The buildings that make up Toji Temple are also located amidst a lovely garden! While Toji Temple does not often come to mind as a place to see cherry blossoms, it is personally one of my favorite places in Kyoto for hanami! The blossoms at Toji are gorgeous, and the surrounding temple with the pagoda creates the perfect atmosphere for the historical temple visit and cherry blossom viewing!
This is the first temple that we visited on our return to Kyoto. It was a rainy day...but so hot that it hardly mattered. We skipped between the halls and the pagoda whilst it rained heavily, and when it let up a bit we had a wander in the garden and around the pond.
The temple was first established in 794. A lot of the temples were destroyed in the 15th century due to fire. The lecture hall and the main hall were re-built in the early 1600's. The magnificent 5 storey pagoda was last rebuilt in 1643...it had burnt down 5 times previous to that. It is the highest pagoda in Japan (57 metres).
Open daily 8.30am - 4.30 pm
Entry fee is 500 yen
This temple is one of the UNESCO World Heritage designated site.
When I went here the weather wasn't that friendly, so I just walk around the temple ground, but didn't get inside.
Entrance fee is ¥ 500.

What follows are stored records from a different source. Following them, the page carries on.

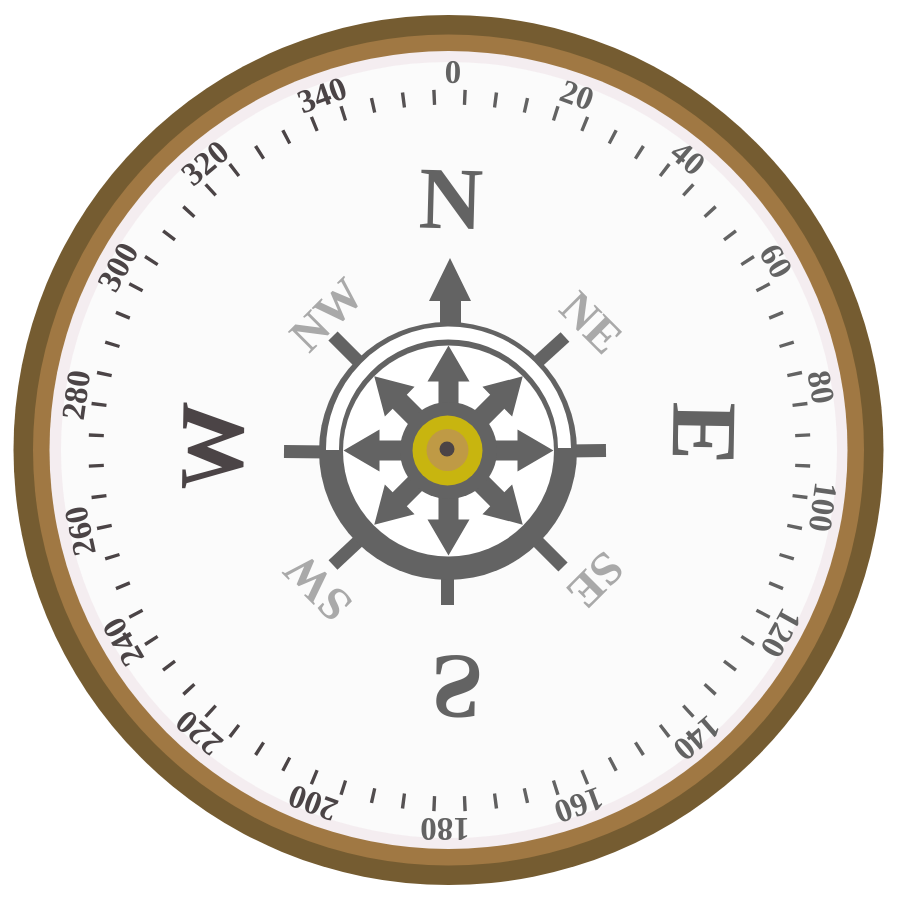
<!DOCTYPE html>
<html lang="en">
<head>
<meta charset="utf-8">
<title>Compass dial</title>
<style>
:root {
  --rim-dark: #755c31;
  --rim-light: #a07843;
  --blush: #f4edf0;
  --dial: #fbfbfb;
  --ink: #636363;
  --ink-deep: #4b4446;
  --muted: #a9a9a9;
  --gold: #c8b50f;
  --tan: #bf9a45;
}
html, body { margin: 0; background: #fff; }
body { width: 900px; height: 900px; overflow: hidden; }
svg { display: block; }
text { font-family: "Liberation Serif", "Noto Serif", serif; font-weight: 700; text-anchor: middle; }
.degrees { font-size: 33px; fill: var(--ink); }
.degrees .west { fill: var(--ink-deep); }
.cardinal { font-size: 93px; fill: var(--ink); }
.cardinal .west { fill: var(--ink-deep); }
.intercardinal { font-size: 47px; fill: var(--muted); }
.ticks { fill: none; stroke: url(#tick-tone); stroke-width: 15; stroke-dasharray: 1.1 8.9; stroke-dashoffset: -4.45; }
.ink { fill: var(--ink); }
.spokes { stroke: var(--ink); stroke-width: 13; }
</style>
</head>
<body>
<svg width="900" height="900" viewBox="0 0 900 900" role="img" aria-label="Compass dial with degrees and directions">
  <defs>
    <linearGradient id="tick-tone" gradientUnits="userSpaceOnUse" x1="88" y1="0" x2="811" y2="0">
      <stop offset="0.3" stop-color="#4b4446"/>
      <stop offset="0.6" stop-color="#636363"/>
    </linearGradient>
    <polygon id="rose-arrow" points="0,-105 21,-69 10,-69 10,-40 -10,-40 -10,-69 -21,-69"/>
  </defs>

  <g id="rim">
    <circle cx="448.5" cy="450" r="435" fill="var(--rim-dark)"/>
    <circle cx="448.5" cy="450" r="415.5" fill="var(--rim-light)"/>
    <circle cx="448.5" cy="450" r="399" fill="var(--blush)"/>
    <circle cx="449" cy="450" r="388" fill="var(--dial)"/>
  </g>

  <circle class="ticks" cx="449.5" cy="450.5" r="353.5" pathLength="720"/>

  <g class="degrees">
    <text transform="translate(453 72) rotate(1)" y="11">0</text>
    <text transform="translate(577 95) rotate(20)" y="11">20</text>
    <text transform="translate(688 158) rotate(40)" y="11">40</text>
    <text transform="translate(776 261) rotate(60)" y="11">60</text>
    <text transform="translate(821 387) rotate(80)" y="11">80</text>
    <text transform="translate(823 507) rotate(98)" y="11">100</text>
    <text transform="translate(781 633) rotate(119)" y="11">120</text>
    <text transform="translate(697 738) rotate(139)" y="11">140</text>
    <text transform="translate(579 805) rotate(160)" y="11">160</text>
    <text transform="translate(445 829) rotate(180)" y="11">180</text>
    <text class="west" transform="translate(313 803) rotate(200)" y="11">200</text>
    <text class="west" transform="translate(199 733) rotate(221)" y="11">220</text>
    <text class="west" transform="translate(123 642) rotate(240)" y="11">240</text>
    <text class="west" transform="translate(80 531) rotate(258)" y="11">260</text>
    <text class="west" transform="translate(76 395) rotate(278)" y="11">280</text>
    <text class="west" transform="translate(118 267) rotate(299)" y="11">300</text>
    <text class="west" transform="translate(205 163) rotate(320)" y="11">320</text>
    <text class="west" transform="translate(322 95) rotate(340)" y="11">340</text>
  </g>

  <g class="cardinal">
    <text transform="translate(451 199) rotate(1.5) scale(0.95)" y="31">N</text>
    <text transform="translate(703 433) rotate(91) scale(1 -1)" y="31">E</text>
    <text transform="translate(457 687) rotate(181) scale(-1 1)" y="31">S</text>
    <text class="west" transform="translate(212 446) rotate(271) scale(-0.95 0.98)" y="31">W</text>
  </g>

  <g class="intercardinal">
    <text transform="translate(591 323) rotate(45)" y="15">NE</text>
    <text transform="translate(595 580) rotate(135)" y="15">SE</text>
    <text transform="translate(318 587) rotate(225)" y="15">SW</text>
    <text transform="translate(327 315) rotate(-45)" y="15">NW</text>
  </g>

  <g id="wheel">
    <polygon class="ink" points="450,258 471,301 461,301 461,328 440,328 440,301 429,301"/>
    <g class="spokes">
      <line x1="568" y1="451" x2="606" y2="450.5"/>
      <line x1="284" y1="451.5" x2="328" y2="452"/>
      <line x1="447.5" y1="570" x2="447.5" y2="605"/>
      <line x1="532" y1="367" x2="565" y2="337"/>
      <line x1="364" y1="367" x2="333" y2="336"/>
      <line x1="364" y1="536" x2="333" y2="565"/>
      <line x1="532" y1="536" x2="563" y2="567"/>
    </g>
    <circle class="ink" cx="448" cy="451" r="129"/>
    <path d="M332.500 450A116 116 0 0 1 564.500 448" fill="none" stroke="#fff" stroke-width="13"/>
    <circle cx="448.500" cy="451" r="105.500" fill="#fff"/>
  </g>

  <g id="rose" class="ink" transform="translate(448.500 450.500)">
    <use href="#rose-arrow"/>
    <use href="#rose-arrow" transform="rotate(45)"/>
    <use href="#rose-arrow" transform="rotate(90)"/>
    <use href="#rose-arrow" transform="rotate(135)"/>
    <use href="#rose-arrow" transform="rotate(180)"/>
    <use href="#rose-arrow" transform="rotate(225)"/>
    <use href="#rose-arrow" transform="rotate(270)"/>
    <use href="#rose-arrow" transform="rotate(315)"/>
    <circle r="48.500"/>
  </g>

  <g id="hub">
    <circle cx="447.5" cy="450.5" r="35" fill="var(--gold)"/>
    <circle cx="447.5" cy="450" r="21" fill="var(--tan)"/>
    <circle cx="447" cy="449" r="7.5" fill="var(--ink-deep)"/>
  </g>
</svg>
</body>
</html>
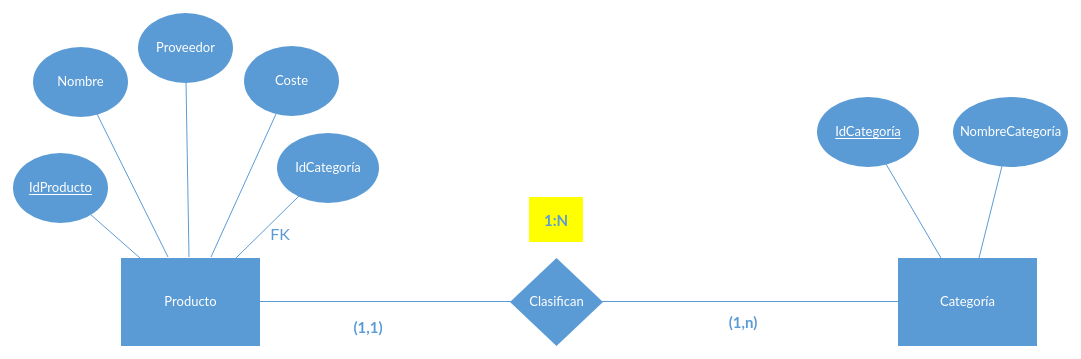
<!DOCTYPE html>
<html lang="es">
<head>
<meta charset="utf-8">
<title>Diagrama entidad-relación: Producto y Categoría</title>
<style>
:root {
  --shape: #5b9bd5;
  --label: #ffffff;
  --highlight: #ffff00;
  --paper: #ffffff;
}
* { box-sizing: border-box; }
body { margin: 0; background: var(--paper); overflow: hidden; }
.diagram {
  position: relative;
  width: 1081px;
  height: 359px;
  overflow: hidden;
  background: var(--paper);
  font: 13px/1.2 Lato, "Open Sans", sans-serif;
}
.connectors { position: absolute; inset: 0; stroke: var(--shape); stroke-width: 1; }
.node {
  position: absolute;
  left: var(--x);
  top: var(--y);
  width: var(--w);
  height: var(--h);
  display: flex;
  align-items: center;
  justify-content: center;
  white-space: nowrap;
  background: var(--shape);
  color: var(--label);
}
.attribute { --w: 95px; --h: 70px; border-radius: 50%; }
.attribute.wide { --w: 102px; }
.attribute.widest { --w: 115px; }
.entity { --w: 139px; --h: 88px; }
.relationship { --w: 93px; --h: 88px; clip-path: polygon(50% 0, 100% 50%, 50% 100%, 0 50%); }
.key { text-decoration: underline; text-underline-offset: 2px; text-decoration-thickness: 1px; }
.ratio { --w: 54px; --h: 45px; background: var(--highlight); color: var(--shape); font-size: 15px; font-weight: 700; }
.note {
  position: absolute;
  left: var(--x);
  top: var(--y);
  transform: translate(-50%, -50%);
  color: var(--shape);
  font-size: 15px;
  font-weight: 700;
  white-space: nowrap;
}
.foreign-key { font-size: 16px; font-weight: 400; }
</style>
</head>
<body>
<main class="diagram">
  <svg class="connectors" width="1081" height="359" viewBox="0 0 1081 359" aria-hidden="true">
    <line x1="90" y1="214" x2="140" y2="258"/>
    <line x1="97" y1="114" x2="168" y2="257"/>
    <line x1="186" y1="82" x2="189" y2="257"/>
    <line x1="276" y1="114" x2="211" y2="257"/>
    <line x1="299" y1="196" x2="236" y2="258"/>
    <line x1="886" y1="164" x2="941" y2="258"/>
    <line x1="1002" y1="166" x2="979" y2="258"/>
    <line x1="260" y1="301.5" x2="511" y2="301.5"/>
    <line x1="602" y1="301.5" x2="898" y2="301.5"/>
  </svg>

  <div class="node attribute" style="--x:13px;--y:153px"><span class="key">IdProducto</span></div>
  <div class="node attribute" style="--x:33px;--y:47px">Nombre</div>
  <div class="node attribute" style="--x:138px;--y:13px">Proveedor</div>
  <div class="node attribute" style="--x:244px;--y:46px">Coste</div>
  <div class="node attribute wide" style="--x:277px;--y:133px">IdCategoría</div>
  <div class="node entity" style="--x:121px;--y:258px">Producto</div>

  <div class="node relationship" style="--x:510px;--y:258px">Clasifican</div>
  <div class="node ratio" style="--x:529px;--y:197px">1:N</div>

  <div class="node attribute wide" style="--x:817px;--y:97px"><span class="key">IdCategoría</span></div>
  <div class="node attribute widest" style="--x:953px;--y:97px">NombreCategoría</div>
  <div class="node entity" style="--x:898px;--y:258px">Categoría</div>

  <span class="note foreign-key" style="--x:280px;--y:234px">FK</span>
  <span class="note" style="--x:368px;--y:327px">(1,1)</span>
  <span class="note" style="--x:743px;--y:322px">(1,n)</span>
</main>
</body>
</html>
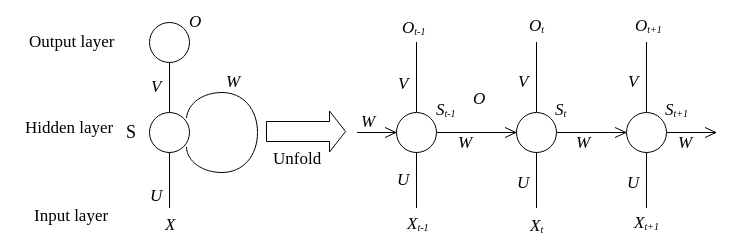
<!DOCTYPE html>
<html lang="en">
<head>
<meta charset="utf-8">
<title>Recurrent network unfolded through time</title>
<style>
  :root { --ink: #000; --paper: #fff; }
  * { box-sizing: border-box; margin: 0; padding: 0; }
  html, body { width: 740px; height: 246px; overflow: hidden; background: var(--paper); }
  .diagram {
    position: relative; width: 740px; height: 246px; overflow: hidden;
    background: var(--paper); color: var(--ink);
    font: 17px/20px "Liberation Serif", "Times New Roman", serif;
  }
  .connections { position: absolute; inset: 0; display: block; fill: none; stroke: var(--ink); stroke-width: 1; }
  .node { fill: var(--paper); }
  .label { position: absolute; left: var(--x); top: var(--y); white-space: nowrap; }
  .symbol { font-style: italic; }
  .state { font-size: 18px; }
  sub { font-size: 10px; line-height: 0; vertical-align: -2px; }
</style>
</head>
<body>
<main class="diagram">
  <svg class="connections" width="740" height="246" viewBox="0 0 740 246" aria-hidden="true">
    <defs>
      <path id="arrowhead" d="M-11 -5 L0 0 L-11 5"/>
      <g id="time-step">
        <path d="M0.5 42V112M0.5 152V208"/>
        <circle class="node" cx="0.5" cy="132.5" r="20"/>
      </g>
    </defs>

    <g class="folded-network">
      <path d="M169.5 62V112M169.5 152V208"/>
      <path d="M186.5 118C188 103 203 92.5 222 92.5C243 92.5 257.5 109 257.5 132.5C257.5 156 243 172.5 222 172.5C203 172.5 187 162 186.5 147"/>
      <circle class="node" cx="169.5" cy="42.5" r="20"/>
      <circle class="node" cx="169.5" cy="132.5" r="20"/>
    </g>

    <polygon class="unfold-arrow" points="266.5,121.5 329.5,121.5 329.5,111 345.5,131.5 329.5,152 329.5,141.5 266.5,141.5"/>

    <g class="unfolded-network">
      <path d="M357 132.5H396M437 132.5H516M557 132.5H626M667 132.5H715"/>
      <use href="#arrowhead" x="396" y="132.5"/>
      <use href="#arrowhead" x="516" y="132.5"/>
      <use href="#arrowhead" x="626" y="132.5"/>
      <use href="#arrowhead" x="716" y="132.5"/>
      <use href="#time-step" x="416"/>
      <use href="#time-step" x="536"/>
      <use href="#time-step" x="646"/>
    </g>
  </svg>

  <section class="layer-names">
    <span class="label" style="--x:29px;--y:32px">Output layer</span>
    <span class="label" style="--x:25px;--y:118px">Hidden layer</span>
    <span class="label" style="--x:34px;--y:206px">Input layer</span>
  </section>

  <section class="folded-labels">
    <span class="label symbol" style="--x:189px;--y:12px">O</span>
    <span class="label symbol" style="--x:151px;--y:77px">V</span>
    <span class="label symbol" style="--x:226px;--y:72px">W</span>
    <span class="label state" style="--x:126px;--y:122px">S</span>
    <span class="label symbol" style="--x:150px;--y:186px">U</span>
    <span class="label symbol" style="--x:165px;--y:215px">X</span>
  </section>

  <span class="label" style="--x:273px;--y:149px">Unfold</span>

  <section class="previous-step symbol">
    <span class="label" style="--x:361px;--y:112px">W</span>
    <span class="label" style="--x:402px;--y:18px">O<sub>t-1</sub></span>
    <span class="label" style="--x:398px;--y:74px">V</span>
    <span class="label" style="--x:436px;--y:100px">S<sub>t-1</sub></span>
    <span class="label" style="--x:473px;--y:89px">O</span>
    <span class="label" style="--x:458px;--y:133px">W</span>
    <span class="label" style="--x:397px;--y:170px">U</span>
    <span class="label" style="--x:407px;--y:214px">X<sub>t-1</sub></span>
  </section>

  <section class="current-step symbol">
    <span class="label" style="--x:529px;--y:16px">O<sub>t</sub></span>
    <span class="label" style="--x:518px;--y:72px">V</span>
    <span class="label" style="--x:555px;--y:100px">S<sub>t</sub></span>
    <span class="label" style="--x:576px;--y:133px">W</span>
    <span class="label" style="--x:517px;--y:173px">U</span>
    <span class="label" style="--x:530px;--y:216px">X<sub>t</sub></span>
  </section>

  <section class="next-step symbol">
    <span class="label" style="--x:635px;--y:16px">O<sub>t+1</sub></span>
    <span class="label" style="--x:628px;--y:72px">V</span>
    <span class="label" style="--x:665px;--y:100px">S<sub>t+1</sub></span>
    <span class="label" style="--x:678px;--y:133px">W</span>
    <span class="label" style="--x:627px;--y:173px">U</span>
    <span class="label" style="--x:634px;--y:213px">X<sub>t+1</sub></span>
  </section>
</main>
</body>
</html>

The Bon Festival is one of the many famous festivals in Japan. It is one of the most important tradition of the Japanese. It is held in August of every year. August is called O-Bon, therefore the word "Bon". The people pray for the repose of the souls of the departed. The Japanese lit up lantersn inside their houses during this festival.
There are two exhibitions held at the grounds of the Toji Temple. The 65 National Treasures of Japan are brought to the Toji Temple for visitors to see. The principal image and National Treasure of Japan called the "Joshin Zazo" is also brought here. This image or statue resembles the women in the early Heian Period.
The exhibition is held in Spring time between March 20 to May 25 and the Autumn Exhibition starts on September 20 to November 25.
The hours start at 9:00 a.m. and closes at 4:30 p.m. The last visitor must enter the temple grounds at 4:00 p.m.
Sorry that I can't show you pictures of the of the Yakushi Trinity and the 12 Sacred Generals because I was not allowed to take pictures inside the temple.
According to the belief of the Japanese, the statues of the Yakushi Trinity (Yakushi-nyoari and his two attendants, Nikko and Gakko Bosatsu) look filled with mercy and heal the sick in body and soul.
The statues of the "Twelve Sacred Generals placed under the "Mokakeza" (the seat of NYorai), are said to have been carve by Kosho, athe 21st generation sculptor of Buddhist images after Jocho, and are representative master pices of the Momoyama period.
Hours: 9:00 am – 4:30 pm
At the Toji Temple, there is a an Antique Market that is open every first Sunday of every month.
There are also other ceremonies being held there like the Mieiku (Kodo Market) which is held every 21st day of the month.
Hours: 9:00 am – 4:30 pm
The Toji Temple's grounds is very wide and spacious. Inside the compound of the well-fenced Toji Temple, we found many buildings of different designs and functions. While we were cThe checking other buildings, we saw some school children going to the Kodo Hall of the temple. They were in yellow hats and in uniforms. Some were holding school bags and some were not. They held together going to the Hall.
This Kodo Hall was built during the Momoyama period in the year 825. It took at least 10 years for the Japanese to build this.
This building was damaged many times by natural disasters like typhoons and earthquakes but it has also been repaired many times, too. It was burnt down in 1486 but was reconstructed by Toytomi Kitanomandokoro during the Keicho period (1596-1615). The original appearance of the Kodo Hall was retained during the reconstruction.
Temple Hours: 9:00 am – 4:30 pm
It is free to get inside the buildings.
Caution: Just be quiet when you go to the temples because there are some people praying.